Look for the word "body" in the entries and copy every line where it shows up.

[Recorded data]
----------

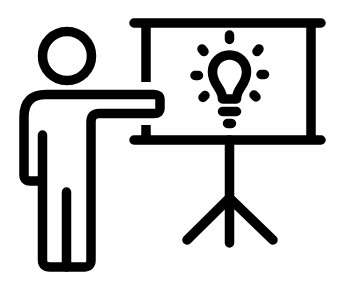
<!DOCTYPE html>
<html lang="en">
<head>
<meta charset="utf-8">
<title>Presenting an idea</title>
<style>
:root { --ink: #000; --paper: #fff; }
html, body { margin: 0; background: var(--paper); overflow: hidden; }
.icon { display: block; width: 344px; height: 290px; }
.icon g { fill: none; stroke: var(--ink); stroke-width: 9.5; stroke-linecap: round; stroke-linejoin: round; }
.icon .board-side { stroke-linecap: butt; }
</style>
</head>
<body>
<svg class="icon" viewBox="0 0 344 290" role="img" aria-label="Presenter pointing at a board with a light bulb">
  <g class="board">
    <path d="M134 23H321M134 140H321"/>
    <path class="board-side" d="M146 23V82M146 125V140M311 23V140"/>
  </g>
  <g class="tripod">
    <path d="M229.500 140V243M187 240L229.500 198L273 240"/>
  </g>
  <g class="presenter">
    <circle cx="67" cy="56" r="24.500"/>
    <path d="M42.500 135V260Q42.500 267 50 267H84Q91 267 91 260V122Q91 113.500 99 113.500H154Q160 113.500 160 108V100Q160 94.500 154 94.500H46Q24 94.500 24 117V175Q24 181 30 181H42"/>
    <path d="M66.500 192V267"/>
  </g>
  <g class="bulb">
    <path d="M222.500 99C222.500 88 212.500 85 212.500 72A17 17 0 0 1 246.500 72C246.500 85 236.500 88 236.500 99Z"/>
    <path d="M222.500 111.500H236.500M227.500 123.500H231.500"/>
  </g>
  <g class="rays">
    <path d="M229.500 35V39.500M202 49L204 51.500M257 51.500L259 49M195 75.500H198.500M261 74.500H264.500M203 97.500L205 95.500M254 95L256 97"/>
  </g>
</svg>
</body>
</html>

----------

Problem solution:
html, body { margin: 0; background: var(--paper); overflow: hidden; }
<body>
</body>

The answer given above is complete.